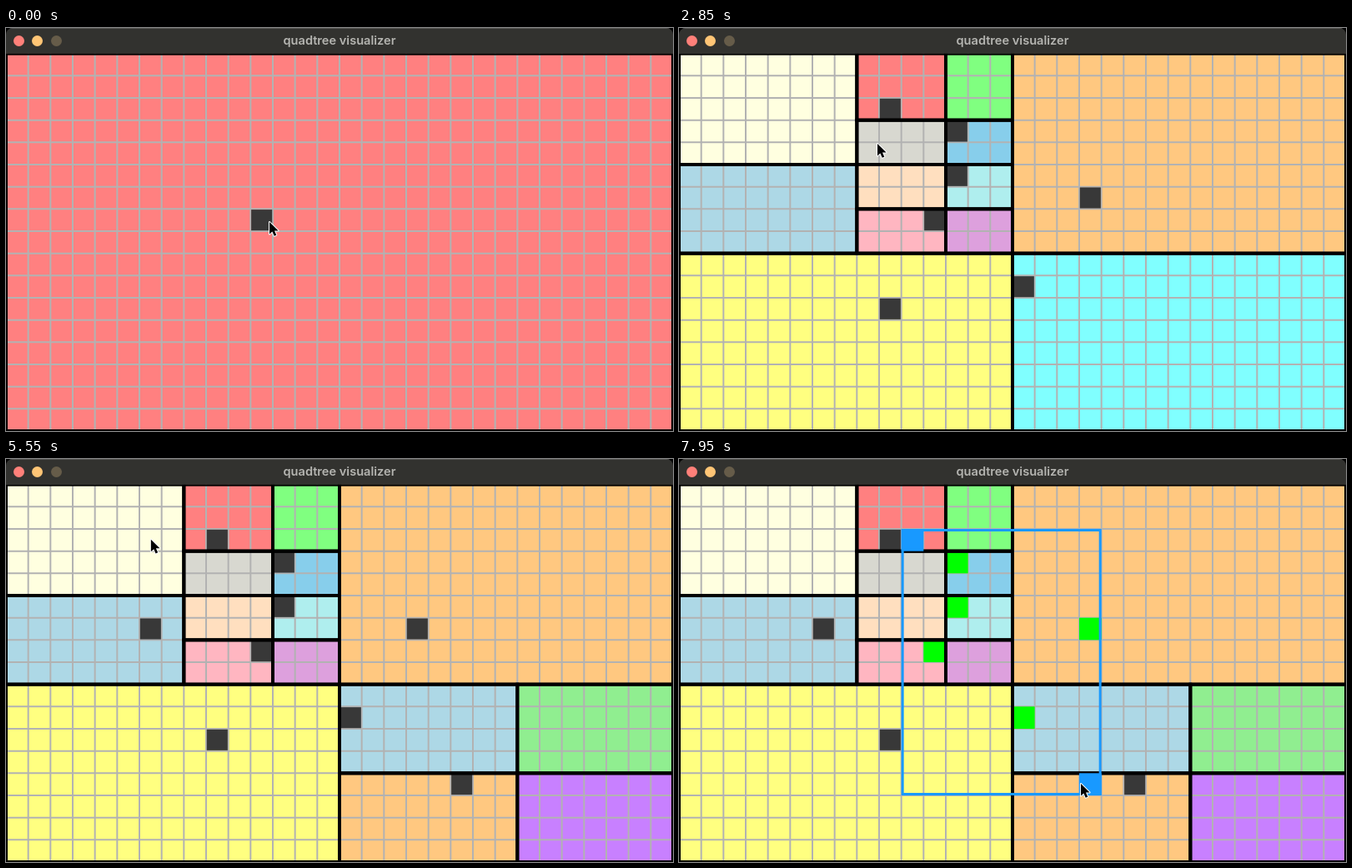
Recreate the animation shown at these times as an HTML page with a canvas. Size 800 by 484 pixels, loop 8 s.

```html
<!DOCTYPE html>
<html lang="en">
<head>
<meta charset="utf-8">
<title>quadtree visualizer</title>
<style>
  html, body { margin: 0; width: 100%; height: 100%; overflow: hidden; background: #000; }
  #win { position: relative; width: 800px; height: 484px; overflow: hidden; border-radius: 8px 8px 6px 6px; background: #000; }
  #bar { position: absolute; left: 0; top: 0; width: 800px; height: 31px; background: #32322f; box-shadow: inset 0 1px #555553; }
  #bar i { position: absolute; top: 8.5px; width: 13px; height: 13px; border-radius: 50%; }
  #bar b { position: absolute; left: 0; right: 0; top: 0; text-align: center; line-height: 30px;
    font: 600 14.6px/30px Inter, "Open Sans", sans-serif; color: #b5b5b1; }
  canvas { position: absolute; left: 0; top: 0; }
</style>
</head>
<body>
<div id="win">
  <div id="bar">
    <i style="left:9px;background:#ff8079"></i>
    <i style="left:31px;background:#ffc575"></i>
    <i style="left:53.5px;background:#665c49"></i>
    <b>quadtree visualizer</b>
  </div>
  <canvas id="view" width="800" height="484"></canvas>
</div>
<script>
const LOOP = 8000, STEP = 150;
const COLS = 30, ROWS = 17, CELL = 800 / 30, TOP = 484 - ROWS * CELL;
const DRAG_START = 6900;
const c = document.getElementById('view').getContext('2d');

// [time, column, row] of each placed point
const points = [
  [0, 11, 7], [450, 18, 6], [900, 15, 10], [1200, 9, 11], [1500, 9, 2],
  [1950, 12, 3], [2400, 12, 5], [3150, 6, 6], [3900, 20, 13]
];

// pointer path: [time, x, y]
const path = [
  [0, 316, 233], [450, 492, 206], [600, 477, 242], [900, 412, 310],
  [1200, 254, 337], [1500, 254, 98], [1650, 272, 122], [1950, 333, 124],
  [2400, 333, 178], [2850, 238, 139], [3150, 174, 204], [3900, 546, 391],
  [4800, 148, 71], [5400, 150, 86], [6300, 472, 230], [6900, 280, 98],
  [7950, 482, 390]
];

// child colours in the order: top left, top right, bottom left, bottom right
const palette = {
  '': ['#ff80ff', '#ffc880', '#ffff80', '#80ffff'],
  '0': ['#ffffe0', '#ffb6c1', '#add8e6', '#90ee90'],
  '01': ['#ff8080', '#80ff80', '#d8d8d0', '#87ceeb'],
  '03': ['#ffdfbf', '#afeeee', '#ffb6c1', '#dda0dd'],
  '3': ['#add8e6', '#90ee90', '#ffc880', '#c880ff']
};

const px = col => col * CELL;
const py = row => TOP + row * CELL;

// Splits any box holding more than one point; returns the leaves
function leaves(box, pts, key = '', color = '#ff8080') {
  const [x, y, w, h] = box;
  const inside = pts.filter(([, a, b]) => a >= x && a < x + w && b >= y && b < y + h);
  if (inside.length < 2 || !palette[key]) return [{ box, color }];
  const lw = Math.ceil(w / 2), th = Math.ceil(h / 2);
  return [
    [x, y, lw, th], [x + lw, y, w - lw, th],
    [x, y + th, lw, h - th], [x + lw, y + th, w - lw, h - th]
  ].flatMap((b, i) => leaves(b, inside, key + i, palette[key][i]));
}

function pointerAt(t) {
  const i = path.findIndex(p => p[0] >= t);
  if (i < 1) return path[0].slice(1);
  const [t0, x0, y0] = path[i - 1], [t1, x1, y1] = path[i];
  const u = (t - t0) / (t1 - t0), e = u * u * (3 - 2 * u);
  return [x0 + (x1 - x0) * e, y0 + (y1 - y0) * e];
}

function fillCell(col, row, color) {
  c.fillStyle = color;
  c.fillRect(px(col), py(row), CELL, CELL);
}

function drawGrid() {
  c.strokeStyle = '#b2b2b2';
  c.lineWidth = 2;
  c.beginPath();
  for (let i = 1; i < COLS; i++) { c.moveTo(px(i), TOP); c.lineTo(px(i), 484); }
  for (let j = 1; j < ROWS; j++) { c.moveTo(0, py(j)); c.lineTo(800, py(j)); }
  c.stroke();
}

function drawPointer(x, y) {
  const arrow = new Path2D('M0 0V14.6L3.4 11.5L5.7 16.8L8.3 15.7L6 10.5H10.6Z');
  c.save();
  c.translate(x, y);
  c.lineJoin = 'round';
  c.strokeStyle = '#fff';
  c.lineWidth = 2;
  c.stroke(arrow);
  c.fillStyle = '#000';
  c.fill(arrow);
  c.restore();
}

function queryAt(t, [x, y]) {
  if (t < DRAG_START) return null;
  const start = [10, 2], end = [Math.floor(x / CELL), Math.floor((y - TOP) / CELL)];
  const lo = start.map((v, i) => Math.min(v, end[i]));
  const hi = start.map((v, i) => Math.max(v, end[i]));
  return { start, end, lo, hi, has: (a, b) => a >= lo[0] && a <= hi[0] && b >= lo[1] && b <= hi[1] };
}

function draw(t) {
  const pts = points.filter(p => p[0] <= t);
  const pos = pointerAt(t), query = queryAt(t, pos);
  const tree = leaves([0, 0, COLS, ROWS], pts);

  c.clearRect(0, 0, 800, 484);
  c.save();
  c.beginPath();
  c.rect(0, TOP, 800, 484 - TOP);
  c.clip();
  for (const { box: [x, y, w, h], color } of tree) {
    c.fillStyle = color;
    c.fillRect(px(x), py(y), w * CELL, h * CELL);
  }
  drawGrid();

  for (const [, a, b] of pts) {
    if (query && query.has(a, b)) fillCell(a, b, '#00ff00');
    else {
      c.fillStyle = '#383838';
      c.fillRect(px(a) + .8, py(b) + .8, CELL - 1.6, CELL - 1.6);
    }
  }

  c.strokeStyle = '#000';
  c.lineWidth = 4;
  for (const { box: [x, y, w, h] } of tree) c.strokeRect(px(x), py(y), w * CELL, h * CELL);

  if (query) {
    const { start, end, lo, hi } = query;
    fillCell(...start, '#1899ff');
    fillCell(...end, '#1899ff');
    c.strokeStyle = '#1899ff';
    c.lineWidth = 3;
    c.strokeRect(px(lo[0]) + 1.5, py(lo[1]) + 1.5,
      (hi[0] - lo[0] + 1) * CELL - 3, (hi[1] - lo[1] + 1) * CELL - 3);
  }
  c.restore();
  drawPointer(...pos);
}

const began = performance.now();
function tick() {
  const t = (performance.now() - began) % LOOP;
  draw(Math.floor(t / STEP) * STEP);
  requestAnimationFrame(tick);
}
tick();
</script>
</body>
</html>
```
──────────
What is being asked:
From the first line to the last, repeat the material exactly, but drop the pictures.

Written answer:
Recreate the animation shown at these times as an HTML page with a canvas. Size 800 by 484 pixels, loop 8 s.

```html
<!DOCTYPE html>
<html lang="en">
<head>
<meta charset="utf-8">
<title>quadtree visualizer</title>
<style>
  html, body { margin: 0; width: 100%; height: 100%; overflow: hidden; background: #000; }
  #win { position: relative; width: 800px; height: 484px; overflow: hidden; border-radius: 8px 8px 6px 6px; background: #000; }
  #bar { position: absolute; left: 0; top: 0; width: 800px; height: 31px; background: #32322f; box-shadow: inset 0 1px #555553; }
  #bar i { position: absolute; top: 8.5px; width: 13px; height: 13px; border-radius: 50%; }
  #bar b { position: absolute; left: 0; right: 0; top: 0; text-align: center; line-height: 30px;
    font: 600 14.6px/30px Inter, "Open Sans", sans-serif; color: #b5b5b1; }
  canvas { position: absolute; left: 0; top: 0; }
</style>
</head>
<body>
<div id="win">
  <div id="bar">
    <i style="left:9px;background:#ff8079"></i>
    <i style="left:31px;background:#ffc575"></i>
    <i style="left:53.5px;background:#665c49"></i>
    <b>quadtree visualizer</b>
  </div>
  <canvas id="view" width="800" height="484"></canvas>
</div>
<script>
const LOOP = 8000, STEP = 150;
const COLS = 30, ROWS = 17, CELL = 800 / 30, TOP = 484 - ROWS * CELL;
const DRAG_START = 6900;
const c = document.getElementById('view').getContext('2d');

// [time, column, row] of each placed point
const points = [
  [0, 11, 7], [450, 18, 6], [900, 15, 10], [1200, 9, 11], [1500, 9, 2],
  [1950, 12, 3], [2400, 12, 5], [3150, 6, 6], [3900, 20, 13]
];

// pointer path: [time, x, y]
const path = [
  [0, 316, 233], [450, 492, 206], [600, 477, 242], [900, 412, 310],
  [1200, 254, 337], [1500, 254, 98], [1650, 272, 122], [1950, 333, 124],
  [2400, 333, 178], [2850, 238, 139], [3150, 174, 204], [3900, 546, 391],
  [4800, 148, 71], [5400, 150, 86], [6300, 472, 230], [6900, 280, 98],
  [7950, 482, 390]
];

// child colours in the order: top left, top right, bottom left, bottom right
const palette = {
  '': ['#ff80ff', '#ffc880', '#ffff80', '#80ffff'],
  '0': ['#ffffe0', '#ffb6c1', '#add8e6', '#90ee90'],
  '01': ['#ff8080', '#80ff80', '#d8d8d0', '#87ceeb'],
  '03': ['#ffdfbf', '#afeeee', '#ffb6c1', '#dda0dd'],
  '3': ['#add8e6', '#90ee90', '#ffc880', '#c880ff']
};

const px = col => col * CELL;
const py = row => TOP + row * CELL;

// Splits any box holding more than one point; returns the leaves
function leaves(box, pts, key = '', color = '#ff8080') {
  const [x, y, w, h] = box;
  const inside = pts.filter(([, a, b]) => a >= x && a < x + w && b >= y && b < y + h);
  if (inside.length < 2 || !palette[key]) return [{ box, color }];
  const lw = Math.ceil(w / 2), th = Math.ceil(h / 2);
  return [
    [x, y, lw, th], [x + lw, y, w - lw, th],
    [x, y + th, lw, h - th], [x + lw, y + th, w - lw, h - th]
  ].flatMap((b, i) => leaves(b, inside, key + i, palette[key][i]));
}

function pointerAt(t) {
  const i = path.findIndex(p => p[0] >= t);
  if (i < 1) return path[0].slice(1);
  const [t0, x0, y0] = path[i - 1], [t1, x1, y1] = path[i];
  const u = (t - t0) / (t1 - t0), e = u * u * (3 - 2 * u);
  return [x0 + (x1 - x0) * e, y0 + (y1 - y0) * e];
}

function fillCell(col, row, color) {
  c.fillStyle = color;
  c.fillRect(px(col), py(row), CELL, CELL);
}

function drawGrid() {
  c.strokeStyle = '#b2b2b2';
  c.lineWidth = 2;
  c.beginPath();
  for (let i = 1; i < COLS; i++) { c.moveTo(px(i), TOP); c.lineTo(px(i), 484); }
  for (let j = 1; j < ROWS; j++) { c.moveTo(0, py(j)); c.lineTo(800, py(j)); }
  c.stroke();
}

function drawPointer(x, y) {
  const arrow = new Path2D('M0 0V14.6L3.4 11.5L5.7 16.8L8.3 15.7L6 10.5H10.6Z');
  c.save();
  c.translate(x, y);
  c.lineJoin = 'round';
  c.strokeStyle = '#fff';
  c.lineWidth = 2;
  c.stroke(arrow);
  c.fillStyle = '#000';
  c.fill(arrow);
  c.restore();
}

function queryAt(t, [x, y]) {
  if (t < DRAG_START) return null;
  const start = [10, 2], end = [Math.floor(x / CELL), Math.floor((y - TOP) / CELL)];
  const lo = start.map((v, i) => Math.min(v, end[i]));
  const hi = start.map((v, i) => Math.max(v, end[i]));
  return { start, end, lo, hi, has: (a, b) => a >= lo[0] && a <= hi[0] && b >= lo[1] && b <= hi[1] };
}

function draw(t) {
  const pts = points.filter(p => p[0] <= t);
  const pos = pointerAt(t), query = queryAt(t, pos);
  const tree = leaves([0, 0, COLS, ROWS], pts);

  c.clearRect(0, 0, 800, 484);
  c.save();
  c.beginPath();
  c.rect(0, TOP, 800, 484 - TOP);
  c.clip();
  for (const { box: [x, y, w, h], color } of tree) {
    c.fillStyle = color;
    c.fillRect(px(x), py(y), w * CELL, h * CELL);
  }
  drawGrid();

  for (const [, a, b] of pts) {
    if (query && query.has(a, b)) fillCell(a, b, '#00ff00');
    else {
      c.fillStyle = '#383838';
      c.fillRect(px(a) + .8, py(b) + .8, CELL - 1.6, CELL - 1.6);
    }
  }

  c.strokeStyle = '#000';
  c.lineWidth = 4;
  for (const { box: [x, y, w, h] } of tree) c.strokeRect(px(x), py(y), w * CELL, h * CELL);

  if (query) {
    const { start, end, lo, hi } = query;
    fillCell(...start, '#1899ff');
    fillCell(...end, '#1899ff');
    c.strokeStyle = '#1899ff';
    c.lineWidth = 3;
    c.strokeRect(px(lo[0]) + 1.5, py(lo[1]) + 1.5,
      (hi[0] - lo[0] + 1) * CELL - 3, (hi[1] - lo[1] + 1) * CELL - 3);
  }
  c.restore();
  drawPointer(...pos);
}

const began = performance.now();
function tick() {
  const t = (performance.now() - began) % LOOP;
  draw(Math.floor(t / STEP) * STEP);
  requestAnimationFrame(tick);
}
tick();
</script>
</body>
</html>
```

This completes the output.